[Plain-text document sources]
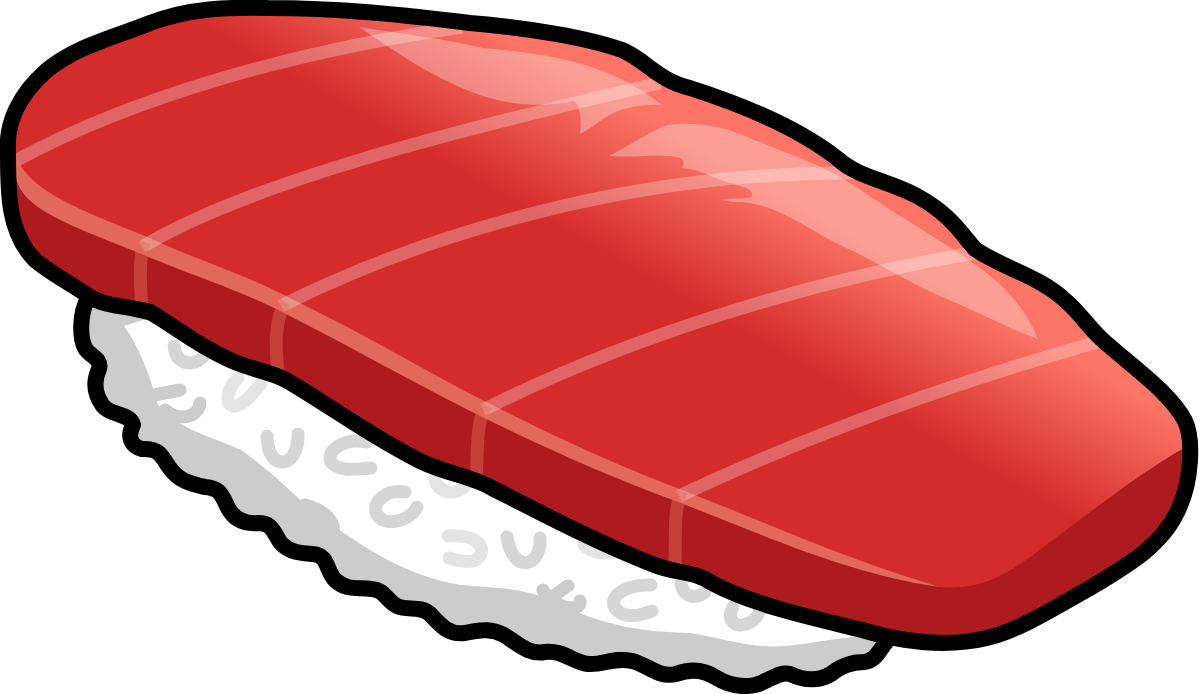
<!DOCTYPE html>
<html lang="en">
<head>
<meta charset="utf-8">
<title>Tuna nigiri</title>
<style>
:root {
  --paper: #ffffff;
  --ink: #000000;
  --tuna: #d42c2c;
  --tuna-light: #fb7466;
  --tuna-side: #ad1b1f;
  --rice: #ffffff;
  --rice-shade: #cccccc;
  --grain: #d6d6d6;
  --grain-pale: #e4e4e4;
}
html, body { margin: 0; width: 1200px; height: 694px; overflow: hidden; background: var(--paper); }
svg { display: block; }
.outline { fill: none; stroke: var(--ink); stroke-width: 16; stroke-linejoin: round; stroke-linecap: round; }
.grains { fill: none; stroke: var(--grain); stroke-width: 13; stroke-linecap: round; stroke-linejoin: round; }
.grains .pale { stroke: var(--grain-pale); }
.grains .shade { stroke: var(--rice-shade); }
.marbling { fill: none; stroke: #fff; stroke-opacity: .27; stroke-width: 13; }
.side-marbling { fill: none; stroke: #e2685b; stroke-opacity: .46; stroke-width: 13; }
.gloss { fill: #fff; fill-opacity: .3; }
</style>
</head>
<body>
<svg width="1200" height="694" viewBox="0 0 1200 694" role="img" aria-label="Tuna nigiri sushi">
  <defs>
    <linearGradient id="tuna-sheen" gradientUnits="userSpaceOnUse" x1="640" y1="273" x2="708" y2="153">
      <stop offset="0" stop-color="#d42c2c"/>
      <stop offset="1" stop-color="#fb7466"/>
    </linearGradient>
    <path id="rice-shape" d="M88 298C79 315 80 338 85 348C89 356 102 358 99 369C93 382 95 395 103 406C111 416 130 413 133 425C127 437 131 446 142 449C160 448 162 457 169 467C178 481 192 484 205 487C221 488 222 496 228 508C235 521 246 524 258 523C272 523 273 531 280 542C289 553 302 553 313 554C328 555 326 570 335 580C347 591 358 587 371 589C385 590 386 600 397 606C408 611 420 605 430 614C441 626 449 635 465 633C482 629 493 629 504 635C517 643 528 655 545 652C563 650 573 662 588 664C604 665 614 657 632 661C648 665 658 678 676 674C692 668 704 670 715 677C728 685 741 688 755 685C768 682 778 671 790 674C805 681 819 681 831 674C842 665 852 662 864 662C876 661 879 650 887 641L800 560L400 370Z"/>
    <path id="tuna-shape" d="M8 150C6 122 20 94 46 71C76 46 113 38 150 23C190 8 228 7 268 8C340 8 405 15 470 23C530 28 588 38 622 50C646 60 657 80 690 88C740 104 796 126 838 159C859 178 887 180 917 196C950 214 961 233 975 249C1002 268 1038 275 1066 301C1083 316 1091 331 1106 343C1138 371 1171 394 1185 421C1194 440 1191 482 1179 508C1164 544 1130 564 1090 588C1052 609 1020 630 987 638C945 648 903 642 862 630C805 616 751 604 712 583C696 571 676 574 652 564C598 543 543 514 492 488C471 476 447 474 420 461C370 436 329 405 286 380C268 371 252 370 230 360C193 343 176 327 150 312C131 306 109 308 90 297C70 283 50 273 35 260C7 232 8 190 8 150Z"/>
    <clipPath id="rice-clip"><use href="#rice-shape"/></clipPath>
    <clipPath id="tuna-clip"><use href="#tuna-shape"/></clipPath>
  </defs>

  <g id="rice">
    <use href="#rice-shape" fill="var(--rice)"/>
    <g clip-path="url(#rice-clip)">
      <path id="rice-shadow" fill="var(--rice-shade)" d="M70 280L150 318L124 326C138 345 149 372 158 405C178 430 214 437 241 450C280 477 302 506 338 529C376 556 416 578 461 585C499 588 526 588 560 604C603 626 645 632 689 633C722 637 747 649 786 646C815 643 835 638 864 636L920 640L900 700H400L60 430Z"/>
      <g class="grains">
        <path class="shade" d="M154 395L180 390M165 410C181 423 199 416 200 403M305 505C323 509 335 521 333 532M312 523L332 528M543 590C551 608 582 614 580 601M546 602C560 592 562 589 568 586"/>
        <path d="M174 346C176 365 193 367 203 357M267 436C267 472 299 470 298 434M367 442C342 437 326 452 331 462C338 472 357 469 371 468M405 492C385 489 371 503 377 515C387 528 411 520 417 507M507 537C513 575 542 567 540 538M651 585C626 584 608 596 615 608C624 620 642 615 652 611M681 584C685 600 698 598 705 592M733 607C726 620 735 628 746 624C757 620 759 614 760 609"/>
        <path class="pale" d="M238 378C221 395 228 411 239 405C251 399 254 390 261 384M435 480C440 496 459 495 467 484M448 536C475 534 486 546 480 556C474 565 460 561 449 558M584 545C590 552 601 553 612 553"/>
      </g>
    </g>
    <use href="#rice-shape" class="outline"/>
  </g>

  <g id="tuna">
    <use href="#tuna-shape" fill="var(--tuna-side)"/>
    <g clip-path="url(#tuna-clip)">
      <path id="top-face" fill="url(#tuna-sheen)" d="M0 140L16 162C26 198 68 211 145 242C205 268 238 276 290 304C356 337 418 373 484 405C548 437 612 467 680 492C768 527 847 563 940 587C985 591 1012 571 1050 542C1097 507 1139 474 1184 448L1210 420V0H0Z"/>
      <path id="front-edge" fill="#e2685b" d="M16 158C32 188 59 202 145 236C203 263 243 273 296 301C362 333 420 368 486 402C550 434 611 463 682 490C768 523 847 560 940 587C848 574 764 535 678 502C609 477 545 448 480 416C416 384 353 348 284 313C237 289 201 279 139 253C67 224 23 209 16 178Z"/>
      <g class="marbling">
        <path d="M17 160C130 99 288 52 462 27"/>
        <path d="M142 247C249 183 448 132 660 83"/>
        <path d="M281 306C423 235 632 171 858 173"/>
        <path d="M483 410C620 341 802 281 985 251"/>
        <path d="M679 496C805 437 952 383 1101 341"/>
      </g>
      <g class="side-marbling">
        <path d="M144 242C139 261 140 280 142 315"/>
        <path d="M285 302C274 323 275 347 279 382"/>
        <path d="M486 405C476 424 478 445 476 484"/>
        <path d="M682 491C673 510 676 537 675 572"/>
      </g>
      <g class="gloss">
        <path d="M359 27C402 34 441 38 483 48C525 52 566 57 600 70C625 79 642 90 662 105C640 104 622 108 606 117C597 123 590 129 580 134C581 122 582 112 575 101C540 108 508 105 477 94C428 76 394 50 359 27Z"/>
        <path d="M609 156C632 144 649 132 668 125C700 121 728 128 752 139C789 154 822 165 850 183C893 212 932 235 970 261C1005 284 1026 309 1038 339C1007 328 977 311 942 297C904 280 876 261 844 247C808 230 776 202 737 202C729 202 725 200 720 200C731 197 743 200 751 197C756 190 743 187 734 184C715 180 702 169 682 168C685 162 684 158 676 157C655 154 632 158 609 156Z"/>
      </g>
    </g>
    <use href="#tuna-shape" class="outline"/>
  </g>
</svg>
</body>
</html>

What you need to do:
Please output all the data exactly as given, with the pictures omitted.

Result:
<!DOCTYPE html>
<html lang="en">
<head>
<meta charset="utf-8">
<title>Tuna nigiri</title>
<style>
:root {
  --paper: #ffffff;
  --ink: #000000;
  --tuna: #d42c2c;
  --tuna-light: #fb7466;
  --tuna-side: #ad1b1f;
  --rice: #ffffff;
  --rice-shade: #cccccc;
  --grain: #d6d6d6;
  --grain-pale: #e4e4e4;
}
html, body { margin: 0; width: 1200px; height: 694px; overflow: hidden; background: var(--paper); }
svg { display: block; }
.outline { fill: none; stroke: var(--ink); stroke-width: 16; stroke-linejoin: round; stroke-linecap: round; }
.grains { fill: none; stroke: var(--grain); stroke-width: 13; stroke-linecap: round; stroke-linejoin: round; }
.grains .pale { stroke: var(--grain-pale); }
.grains .shade { stroke: var(--rice-shade); }
.marbling { fill: none; stroke: #fff; stroke-opacity: .27; stroke-width: 13; }
.side-marbling { fill: none; stroke: #e2685b; stroke-opacity: .46; stroke-width: 13; }
.gloss { fill: #fff; fill-opacity: .3; }
</style>
</head>
<body>
<svg width="1200" height="694" viewBox="0 0 1200 694" role="img" aria-label="Tuna nigiri sushi">
  <defs>
    <linearGradient id="tuna-sheen" gradientUnits="userSpaceOnUse" x1="640" y1="273" x2="708" y2="153">
      <stop offset="0" stop-color="#d42c2c"/>
      <stop offset="1" stop-color="#fb7466"/>
    </linearGradient>
    <path id="rice-shape" d="M88 298C79 315 80 338 85 348C89 356 102 358 99 369C93 382 95 395 103 406C111 416 130 413 133 425C127 437 131 446 142 449C160 448 162 457 169 467C178 481 192 484 205 487C221 488 222 496 228 508C235 521 246 524 258 523C272 523 273 531 280 542C289 553 302 553 313 554C328 555 326 570 335 580C347 591 358 587 371 589C385 590 386 600 397 606C408 611 420 605 430 614C441 626 449 635 465 633C482 629 493 629 504 635C517 643 528 655 545 652C563 650 573 662 588 664C604 665 614 657 632 661C648 665 658 678 676 674C692 668 704 670 715 677C728 685 741 688 755 685C768 682 778 671 790 674C805 681 819 681 831 674C842 665 852 662 864 662C876 661 879 650 887 641L800 560L400 370Z"/>
    <path id="tuna-shape" d="M8 150C6 122 20 94 46 71C76 46 113 38 150 23C190 8 228 7 268 8C340 8 405 15 470 23C530 28 588 38 622 50C646 60 657 80 690 88C740 104 796 126 838 159C859 178 887 180 917 196C950 214 961 233 975 249C1002 268 1038 275 1066 301C1083 316 1091 331 1106 343C1138 371 1171 394 1185 421C1194 440 1191 482 1179 508C1164 544 1130 564 1090 588C1052 609 1020 630 987 638C945 648 903 642 862 630C805 616 751 604 712 583C696 571 676 574 652 564C598 543 543 514 492 488C471 476 447 474 420 461C370 436 329 405 286 380C268 371 252 370 230 360C193 343 176 327 150 312C131 306 109 308 90 297C70 283 50 273 35 260C7 232 8 190 8 150Z"/>
    <clipPath id="rice-clip"><use href="#rice-shape"/></clipPath>
    <clipPath id="tuna-clip"><use href="#tuna-shape"/></clipPath>
  </defs>

  <g id="rice">
    <use href="#rice-shape" fill="var(--rice)"/>
    <g clip-path="url(#rice-clip)">
      <path id="rice-shadow" fill="var(--rice-shade)" d="M70 280L150 318L124 326C138 345 149 372 158 405C178 430 214 437 241 450C280 477 302 506 338 529C376 556 416 578 461 585C499 588 526 588 560 604C603 626 645 632 689 633C722 637 747 649 786 646C815 643 835 638 864 636L920 640L900 700H400L60 430Z"/>
      <g class="grains">
        <path class="shade" d="M154 395L180 390M165 410C181 423 199 416 200 403M305 505C323 509 335 521 333 532M312 523L332 528M543 590C551 608 582 614 580 601M546 602C560 592 562 589 568 586"/>
        <path d="M174 346C176 365 193 367 203 357M267 436C267 472 299 470 298 434M367 442C342 437 326 452 331 462C338 472 357 469 371 468M405 492C385 489 371 503 377 515C387 528 411 520 417 507M507 537C513 575 542 567 540 538M651 585C626 584 608 596 615 608C624 620 642 615 652 611M681 584C685 600 698 598 705 592M733 607C726 620 735 628 746 624C757 620 759 614 760 609"/>
        <path class="pale" d="M238 378C221 395 228 411 239 405C251 399 254 390 261 384M435 480C440 496 459 495 467 484M448 536C475 534 486 546 480 556C474 565 460 561 449 558M584 545C590 552 601 553 612 553"/>
      </g>
    </g>
    <use href="#rice-shape" class="outline"/>
  </g>

  <g id="tuna">
    <use href="#tuna-shape" fill="var(--tuna-side)"/>
    <g clip-path="url(#tuna-clip)">
      <path id="top-face" fill="url(#tuna-sheen)" d="M0 140L16 162C26 198 68 211 145 242C205 268 238 276 290 304C356 337 418 373 484 405C548 437 612 467 680 492C768 527 847 563 940 587C985 591 1012 571 1050 542C1097 507 1139 474 1184 448L1210 420V0H0Z"/>
      <path id="front-edge" fill="#e2685b" d="M16 158C32 188 59 202 145 236C203 263 243 273 296 301C362 333 420 368 486 402C550 434 611 463 682 490C768 523 847 560 940 587C848 574 764 535 678 502C609 477 545 448 480 416C416 384 353 348 284 313C237 289 201 279 139 253C67 224 23 209 16 178Z"/>
      <g class="marbling">
        <path d="M17 160C130 99 288 52 462 27"/>
        <path d="M142 247C249 183 448 132 660 83"/>
        <path d="M281 306C423 235 632 171 858 173"/>
        <path d="M483 410C620 341 802 281 985 251"/>
        <path d="M679 496C805 437 952 383 1101 341"/>
      </g>
      <g class="side-marbling">
        <path d="M144 242C139 261 140 280 142 315"/>
        <path d="M285 302C274 323 275 347 279 382"/>
        <path d="M486 405C476 424 478 445 476 484"/>
        <path d="M682 491C673 510 676 537 675 572"/>
      </g>
      <g class="gloss">
        <path d="M359 27C402 34 441 38 483 48C525 52 566 57 600 70C625 79 642 90 662 105C640 104 622 108 606 117C597 123 590 129 580 134C581 122 582 112 575 101C540 108 508 105 477 94C428 76 394 50 359 27Z"/>
        <path d="M609 156C632 144 649 132 668 125C700 121 728 128 752 139C789 154 822 165 850 183C893 212 932 235 970 261C1005 284 1026 309 1038 339C1007 328 977 311 942 297C904 280 876 261 844 247C808 230 776 202 737 202C729 202 725 200 720 200C731 197 743 200 751 197C756 190 743 187 734 184C715 180 702 169 682 168C685 162 684 158 676 157C655 154 632 158 609 156Z"/>
      </g>
    </g>
    <use href="#tuna-shape" class="outline"/>
  </g>
</svg>
</body>
</html>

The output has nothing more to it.